**What is required**
When a line of the entries contains "dots", please list that line.

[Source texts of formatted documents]
-.-.-
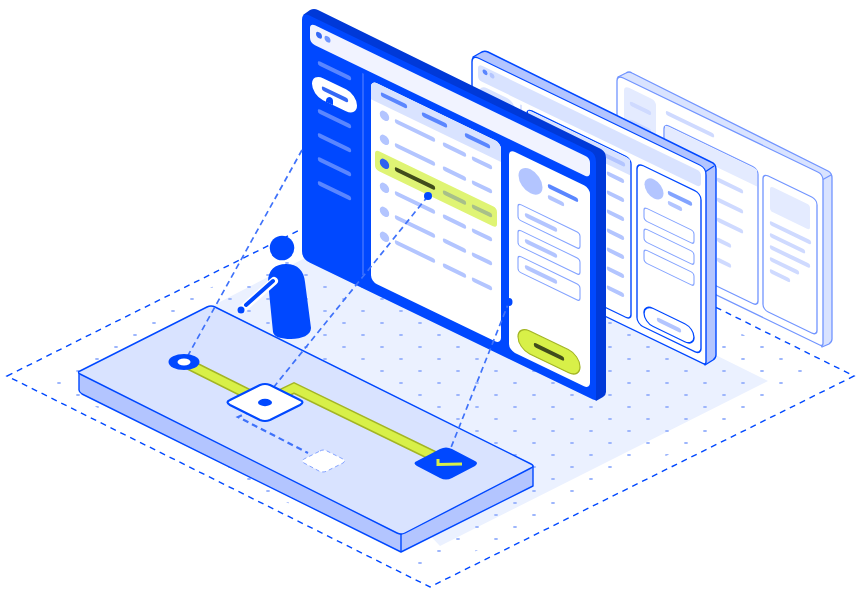
<!DOCTYPE html>
<html lang="en">
<head>
<meta charset="utf-8">
<title>Workflow illustration</title>
<style>
:root{--blue:#0048ff;--deep:#0039d8;--mid:#5a86ff;--soft:#b3c5ff;--pale:#d9e3ff;--mist:#ebf1ff;--haze:#e4ebff;--lime:#d8f048;--olive:#a3b524;--ink:#414d1c;--white:#fff}
html,body{margin:0;background:var(--white);overflow:hidden}
svg{display:block;width:860px;height:595px}
.blue{fill:var(--blue)}.deep{fill:var(--deep)}.mid{fill:var(--mid)}.soft{fill:var(--soft)}
.pale{fill:var(--pale)}.mist{fill:var(--mist)}.haze{fill:var(--haze)}.white{fill:var(--white)}
.line{fill:none;stroke-width:4.4;stroke-linecap:round}
.l-mid{stroke:var(--mid)}.l-soft{stroke:var(--soft)}.l-pale{stroke:#cfdaff}.l-ink{stroke:var(--ink)}
.edge{stroke:var(--blue);stroke-width:1.4;stroke-linejoin:round}
.edge-light{stroke:#7295ff;stroke-width:1.3;stroke-linejoin:round}
.field{fill:var(--white);stroke:#84a3ff;stroke-width:1.1}
.action{fill:var(--lime);stroke:var(--olive);stroke-width:1.2}
.dash{fill:none;stroke:var(--blue);stroke-width:1.4;stroke-dasharray:6 5}
.connector{fill:none;stroke:#3f72fa;stroke-width:1.7;stroke-dasharray:6 4}
.branch{fill:none;stroke:#3f72fa;stroke-width:2.2;stroke-dasharray:6 4}
.track-edge,.track{fill:none;stroke-linejoin:miter}
.track-edge{stroke:var(--olive);stroke-width:11}
.track{stroke:var(--lime);stroke-width:8}
</style>
</head>
<body>
<svg viewBox="0 0 860 595" role="img" aria-label="A figure arranges steps on a platform linked to a stack of app windows">
<defs>
<pattern id="floor-dots" width="38" height="24" patternUnits="userSpaceOnUse" x="12" y="17">
<path d="M8 6h2M27 18h2" stroke="#9db6fc" stroke-width="1.8" stroke-linecap="round"/>
</pattern>
<path id="table-row" d="M95 0h36M143 0h19M172 0h16"/>
<clipPath id="table-main"><rect x="69" y="35" width="130" height="201" rx="6"/></clipPath>
<clipPath id="table-second"><rect x="55" y="27" width="104" height="161" rx="5"/></clipPath>
<clipPath id="table-third"><rect x="47" y="26" width="94" height="137" rx="5"/></clipPath>
</defs>

<g id="floor">
<polygon class="mist" points="212,306 305,258 520,258 768,381 440,546"/>
<polygon fill="url(#floor-dots)" points="34,376 430,178 826,376 430,574"/>
<polygon class="dash" points="7,376 430,165 854,376 430,587"/>
</g>

<g id="window-third">
<path class="pale edge-light" d="M618 77L626 73Q629 71 632 73L828 171Q832 173 832 178V339Q832 342 829 344L822 347L800 300V180Z"/>
<path class="edge-light" fill="none" d="M822 180L831 175"/>
<g transform="matrix(1 .483 0 1 617 75)">
<path class="white edge-light" d="M0 6Q0 0 6 0H201Q206 0 206 6V169Q206 172 203 172H6Q0 172 0 166Z"/>
<rect class="haze" x="7" y="7" width="32" height="70" rx="5"/>
<path class="line l-pale" d="M15 22h17M15 40h17M15 58h17M51 14h44"/>
<rect class="white edge-light" x="47" y="26" width="94" height="137" rx="5"/>
<rect class="haze" x="48" y="27" width="92" height="17" clip-path="url(#table-third)"/>
<path class="line l-pale" d="M60 56h34M102 56h22M60 76h34M102 76h22M60 96h34M102 96h22M60 116h34M102 116h10M60 136h34M102 136h10"/>
<rect class="white edge-light" x="146" y="28" width="54" height="136" rx="5"/>
<rect class="haze" x="153" y="37" width="40" height="25" rx="3"/>
<path class="line l-pale" d="M155 74h37M155 86h31M155 98h36M155 110h25M155 122h16"/>
</g>
</g>

<g id="window-second">
<path class="soft edge" d="M473 57L480 53Q484 50 488 52L711 162Q716 164 716 169V355Q716 358 713 360L705 365L690 330V190Z"/>
<path class="edge" fill="none" d="M705 172L714 166"/>
<g transform="matrix(1 .483 0 1 472 55)">
<path class="white edge" d="M0 7Q0 0 7 0H228Q234 0 234 7V194Q234 197 231 197H7Q0 197 0 190Z"/>
<rect class="pale" x="6" y="6" width="223" height="16" rx="4"/>
<circle class="mid" cx="13" cy="11" r="2.5"/><circle class="soft" cx="20" cy="11" r="2.5"/>
<rect class="pale" x="7" y="26" width="36" height="44" rx="8"/>
<path class="line l-soft" d="M14 40h22"/>
<path d="M49 26v155" stroke="#b3c5ff"/>
<rect class="white edge" x="55" y="27" width="104" height="161" rx="5"/>
<rect class="pale" x="56" y="28" width="102" height="16" clip-path="url(#table-second)"/>
<path class="line l-soft" d="M64 36h20M98 36h20M131 36h20"/>
<path class="line l-soft" d="M137 53h13M137 72h13M137 91h13M137 110h13M137 129h13M137 148h13M137 167h13"/>
<rect class="white edge" x="165" y="28" width="64" height="161" rx="6"/>
<circle class="soft" cx="182" cy="46" r="9.5"/>
<path class="line l-mid" stroke-opacity=".75" d="M198 43h20"/><path class="line l-soft" d="M198 53h10"/>
<g class="field"><rect x="172" y="69" width="50" height="13" rx="3"/><rect x="172" y="90" width="50" height="13" rx="3"/><rect x="172" y="111" width="50" height="13" rx="3"/></g>
<g id="second-button">
<rect class="white edge" x="172" y="166" width="50" height="18" rx="9"/>
<path class="line l-soft" d="M187 175h20"/>
</g>
</g>
</g>

<g id="window-main">
<path class="deep" d="M303 15L310 10Q314 8 318 10L601 149Q606 152 606 158V392Q606 395 603 397L596 401L580 380V200Z"/>
<g transform="matrix(1 .483 0 1 302 12)">
<path class="blue" d="M0 8Q0 0 8 0H288Q294 0 294 8V244Q294 247 291 247H8Q0 247 0 239Z"/>
<rect fill="#f1f3ff" x="8" y="7" width="280" height="20" rx="5"/>
<circle cx="17" cy="15" r="3" fill="#3468f5"/><circle cx="25.5" cy="15" r="3" fill="#6f95ff"/>
<g id="sidebar">
<path class="line l-mid" d="M18 43h29M18 91h29M18 115h29M18 139h29M18 163h29"/>
<rect class="white" x="10" y="56" width="45" height="22" rx="11"/>
<path class="line" stroke="#3468f5" d="M22 66.5h22"/>
<path d="M61 32v202" stroke="#3f72ff" stroke-width="1.5"/>
</g>
<g id="records">
<rect class="white" x="69" y="35" width="130" height="201" rx="6"/>
<rect class="pale" x="69" y="35" width="130" height="19" clip-path="url(#table-main)"/>
<path class="line l-mid" d="M81 44h22M122 44h21M165 44h21"/>
<rect x="73" y="102" width="122" height="20" rx="4" fill="#dff474"/>
<g class="soft"><circle cx="82.5" cy="64" r="4.7"/><circle cx="82.5" cy="88" r="4.7"/><circle cx="82.5" cy="136" r="4.7"/><circle cx="82.5" cy="160" r="4.7"/><circle cx="82.5" cy="185" r="4.7"/></g>
<circle cx="82.5" cy="112" r="4.7" fill="#2f62ef"/>
<g class="line l-soft"><use href="#table-row" y="64"/><use href="#table-row" y="88"/><use href="#table-row" y="136"/><use href="#table-row" y="160"/><use href="#table-row" y="185"/></g>
<path class="line l-ink" d="M95 112h36"/><path class="line" stroke="#a8c08a" d="M143 112h19M172 112h16"/>
</g>
<g id="details">
<rect class="white" x="207" y="37" width="81" height="201" rx="6"/>
<circle class="soft" cx="228.5" cy="59" r="12"/>
<path class="line l-mid" d="M248 55h26"/><path class="line l-soft" d="M248 66h12"/>
<g class="field"><rect x="216" y="87" width="62" height="16" rx="3"/><rect x="216" y="113" width="62" height="16" rx="3"/><rect x="216" y="139" width="62" height="16" rx="3"/></g>
<path class="line l-soft" d="M225 95h28M225 121h28M225 147h28"/>
<g id="main-button">
<rect class="action" x="216" y="209" width="62" height="23" rx="11.5"/>
<path class="line l-ink" d="M234 220.5h26"/>
</g>
</g>
</g>
<path class="blue" d="M326 101Q326 97 330 97Q333 98 333 101V105L326 102Z"/>
</g>

<g id="platform">
<path class="soft edge" d="M79 372V390Q79 392 82 394L401 552L533 486V466L401 534Z"/>
<path class="pale edge" d="M80 371L207 307Q211 305 215 307L531 464Q535 466 531 468L405 533Q401 535 397 533L80 374Q77 372 80 371Z"/>
<path class="edge" fill="none" d="M401 534V552"/>
</g>

<g id="route">
<path class="track-edge" d="M188 364L262 401M265 402L294 388L446 462"/>
<path class="track" d="M188 364L262 401M265 402L294 388L446 462"/>
<path class="branch" d="M251 411L238 417L308 453"/>
<path d="M320 451Q323 449 327 451L343 459Q346 461 343 463L327 471Q323 473 319 471L304 463Q301 461 304 459Z" fill="#fff" stroke="#84a3ff" stroke-dasharray="4 3"/>
</g>

<g id="links">
<path class="connector" d="M302 150L186 359"/>
<path class="connector" d="M428 196L273 388"/>
<path class="connector" d="M509 302L450 450"/>
<circle class="blue" cx="428" cy="196" r="4"/>
<ellipse class="blue" cx="509" cy="302" rx="3.5" ry="4"/>
</g>

<g id="steps">
<ellipse class="blue" cx="184" cy="362" rx="15.5" ry="8"/>
<ellipse class="white" cx="184" cy="362" rx="6.5" ry="3.5"/>
<path d="M260 385Q265 383 270 385L300 400Q305 402 300 405L270 420Q265 422 260 420L230 405Q225 402 230 400Z" fill="#fff" stroke="#0048ff" stroke-width="2.2"/>
<ellipse class="blue" cx="265" cy="402.5" rx="7" ry="3.7"/>
<path class="blue" d="M440 449Q446 446 452 449L475 461Q479 463 475 466L452 478Q446 481 440 478L417 466Q412 463 417 461Z"/>
<path d="M438 459V464.500L462 464" fill="none" stroke="#d8f048" stroke-width="3"/>
</g>

<g id="person">
<circle class="blue" cx="282" cy="248" r="12.3"/>
<path class="blue" d="M268 282C268 270 275 264 286 264C298 264 304 271 305 282L311 328C311 335 302 339 291 339C281 339 274 337 273 332Z"/>
<path d="M274 281L241 310" fill="none" stroke="#fff" stroke-width="8" stroke-linecap="round"/>
<path d="M273 281L246 305" fill="none" stroke="#0048ff" stroke-width="4" stroke-linecap="round"/>
<circle class="blue" cx="241" cy="310" r="3.5"/>
</g>
</svg>
</body>
</html>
-.-.-
**Expected answer**
<pattern id="floor-dots" width="38" height="24" patternUnits="userSpaceOnUse" x="12" y="17">
<polygon fill="url(#floor-dots)" points="34,376 430,178 826,376 430,574"/>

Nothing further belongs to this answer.